- On October 14, the U.S. Chamber of Commerce Foundation published a report titled, “Returning to Work and the Child Care Dilemma.” The report summarizes the impact of the coronavirus pandemic on the child care industry and its related impact on working parents and the larger workforce. Key findings and recommendations of the report include identifying that 63 percent of parents anticipate needing to change their child care arrangement in the next year; that 26 percent of parents are paying for child care that they are not currently using; and that 50 percent of parents who have not returned to work cite child care as their primary reason.

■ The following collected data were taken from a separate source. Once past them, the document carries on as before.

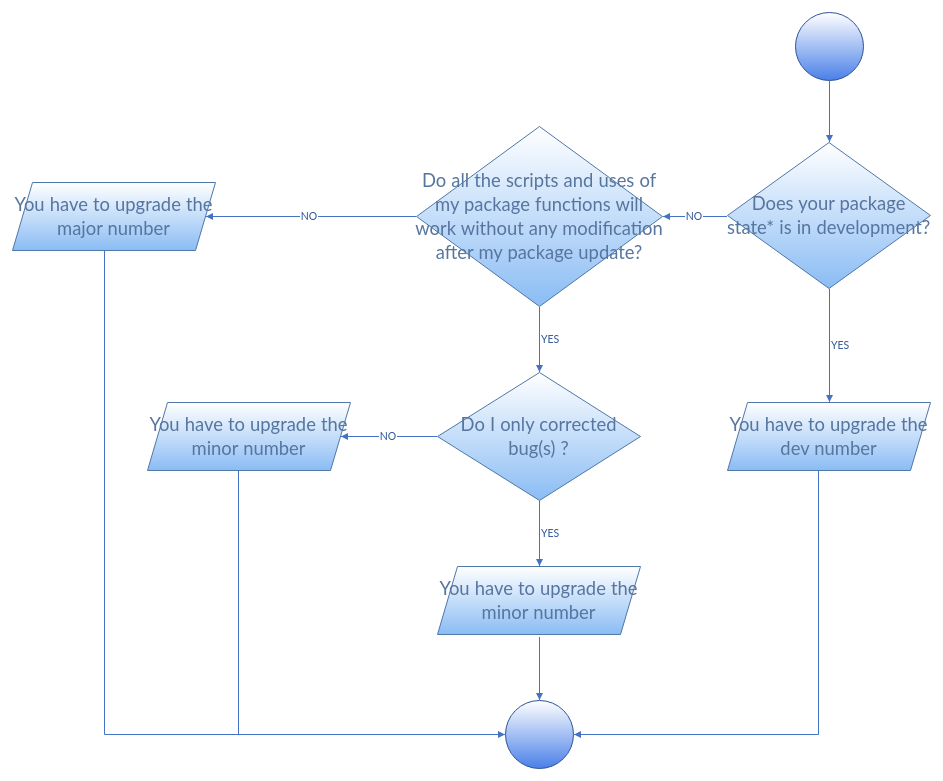
<!DOCTYPE html>
<html lang="en">
<head>
<meta charset="utf-8">
<title>Package version upgrade flowchart</title>
<style>
:root {
  --paper: #ffffff;
  --line: #4472c4;
  --outline: #4f77a8;
  --terminal-outline: #2f5597;
  --text: #56759f;
  --label: #2f5597;
  --step-end: #8abcf4;
  --terminal-end: #4a80e8;
}
* { box-sizing: border-box; margin: 0; }
html, body { width: 943px; height: 781px; overflow: hidden; background: var(--paper); }
.flowchart { position: relative; width: 943px; height: 781px; font-family: Lato, "Open Sans", sans-serif; }
.drawing { position: absolute; inset: 0; display: block; }
.connectors { fill: none; stroke: var(--line); stroke-width: 1; }
.shape { fill: url(#step-fill); stroke: var(--outline); stroke-width: 1; }
.terminal { fill: url(#terminal-fill); stroke: var(--terminal-outline); stroke-width: 1; }
.node {
  position: absolute; display: flex; align-items: center; justify-content: center;
  color: var(--text); font-size: 18.4px; line-height: 24px; word-spacing: .4px;
  text-align: center; white-space: nowrap;
}
.action { width: 203px; height: 68px; }
.major { left: 12px; top: 182px; }
.minor { left: 147px; top: 402px; }
.dev { left: 727px; top: 402px; }
.patch { left: 437px; top: 566px; }
.in-development { left: 727px; top: 142px; width: 203px; height: 146px; }
.compatible { left: 416px; top: 126px; width: 246px; height: 180px; }
.bugs-only { left: 437px; top: 372px; width: 203px; height: 128px; }
.answer {
  position: absolute; color: var(--label); font-size: 10.5px; line-height: 14px;
  text-align: center; white-space: nowrap;
}
.no { width: 18px; background: var(--paper); display: flex; justify-content: center; }
</style>
</head>
<body>
<main class="flowchart">
  <svg class="drawing" width="943" height="781" viewBox="0 0 943 781" aria-hidden="true">
    <defs>
      <linearGradient id="step-fill" x1="0" y1="0" x2="0" y2="1">
        <stop offset="0" stop-color="#ffffff"/>
        <stop offset="1" stop-color="var(--step-end)"/>
      </linearGradient>
      <linearGradient id="terminal-fill" x1="0" y1="0" x2="0" y2="1">
        <stop offset="0" stop-color="#ffffff"/>
        <stop offset="1" stop-color="var(--terminal-end)"/>
      </linearGradient>
      <marker id="arrow" markerWidth="8" markerHeight="8" refX="7" refY="4" orient="auto" markerUnits="userSpaceOnUse">
        <polygon points="0,0.5 7,4 0,7.5" fill="var(--line)"/>
      </marker>
      <polygon id="action" class="shape" points="20.5,0.5 203.5,0.5 183.5,68.5 0.5,68.5"/>
    </defs>

    <circle class="terminal" cx="829.5" cy="46.5" r="34"/>
    <polygon class="shape" points="829,142.5 930.5,215.5 829,288.5 727.5,215.5"/>
    <polygon class="shape" points="539.5,126.5 662.5,216.5 539.5,306.5 416.5,216.5"/>
    <polygon class="shape" points="539.5,372.5 640.5,436.5 539.5,500.5 437.5,436.5"/>
    <use href="#action" x="12" y="182"/>
    <use href="#action" x="147" y="402"/>
    <use href="#action" x="727" y="402"/>
    <use href="#action" x="437" y="566"/>
    <circle class="terminal" cx="539.5" cy="734.5" r="34"/>

    <g class="connectors">
      <g marker-end="url(#arrow)">
        <path d="M829.5 81V142"/>
        <path d="M829.5 289V402"/>
        <path d="M727 216.5H663"/>
        <path d="M416 216.5H206"/>
        <path d="M539.5 307V372"/>
        <path d="M437 436.5H341"/>
        <path d="M539.5 501V566"/>
        <path d="M539.5 637V700"/>
        <path d="M104.5 251V734.5H505"/>
        <path d="M818.5 471V734.5H574"/>
      </g>
      <path d="M238.5 471V734"/>
    </g>
  </svg>

  <p class="node in-development">Does your package<br>state* is in development?</p>
  <p class="node compatible">Do all the scripts and uses of<br>my package functions will<br>work without any modification<br>after my package update?</p>
  <p class="node bugs-only">Do I only corrected<br>bug(s) ?</p>
  <p class="node action major">You have to upgrade the<br>major number</p>
  <p class="node action minor">You have to upgrade the<br>minor number</p>
  <p class="node action dev">You have to upgrade the<br>dev number</p>
  <p class="node action patch">You have to upgrade the<br>minor number</p>

  <span class="answer no" style="left:685px;top:209px">NO</span>
  <span class="answer no" style="left:300px;top:209px">NO</span>
  <span class="answer no" style="left:379px;top:429px">NO</span>
  <span class="answer" style="left:831px;top:338px">YES</span>
  <span class="answer" style="left:541px;top:332px">YES</span>
  <span class="answer" style="left:541px;top:526px">YES</span>
</main>
</body>
</html>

The full report is here.
- On October 13, GLSEN published a report titled, “The 2019 National School Climate Survey.” The report summarizes a biennial study of LGBTQ+ student experiences in elementary and secondary schools. Key findings of the report include identifying that over 59 percent of LGBTQ+ students reported that they felt unsafe at school because of their sexual orientation; that almost all LGBTQ students (98.8 percent) reported hearing the word “gay” used in a negative way; and that 59 percent of LGBTQ+ students reported being disciplined because of their sexual orientation. The full report is here.
- On October 11, the Civil Rights Data Project at the University of California Los Angeles published a report titled, “Lost Opportunities: How Disparate School Discipline Continues to Drive Differences in the Opportunity to Learn.” The report summarizes a study of student discipline data from 2015-2016. Key findings of the report include identifying that per every 100 students enrolled, secondary students lost 37 instructional days; that secondary students lose five times more of instructional time compared to the 7 days elementary students lose due to exclusionary discipline; and that there was only a slight narrowing of the racial discipline gap with many districts still reporting significantly higher rates of student discipline for students of color compared to the national average. The full report is here.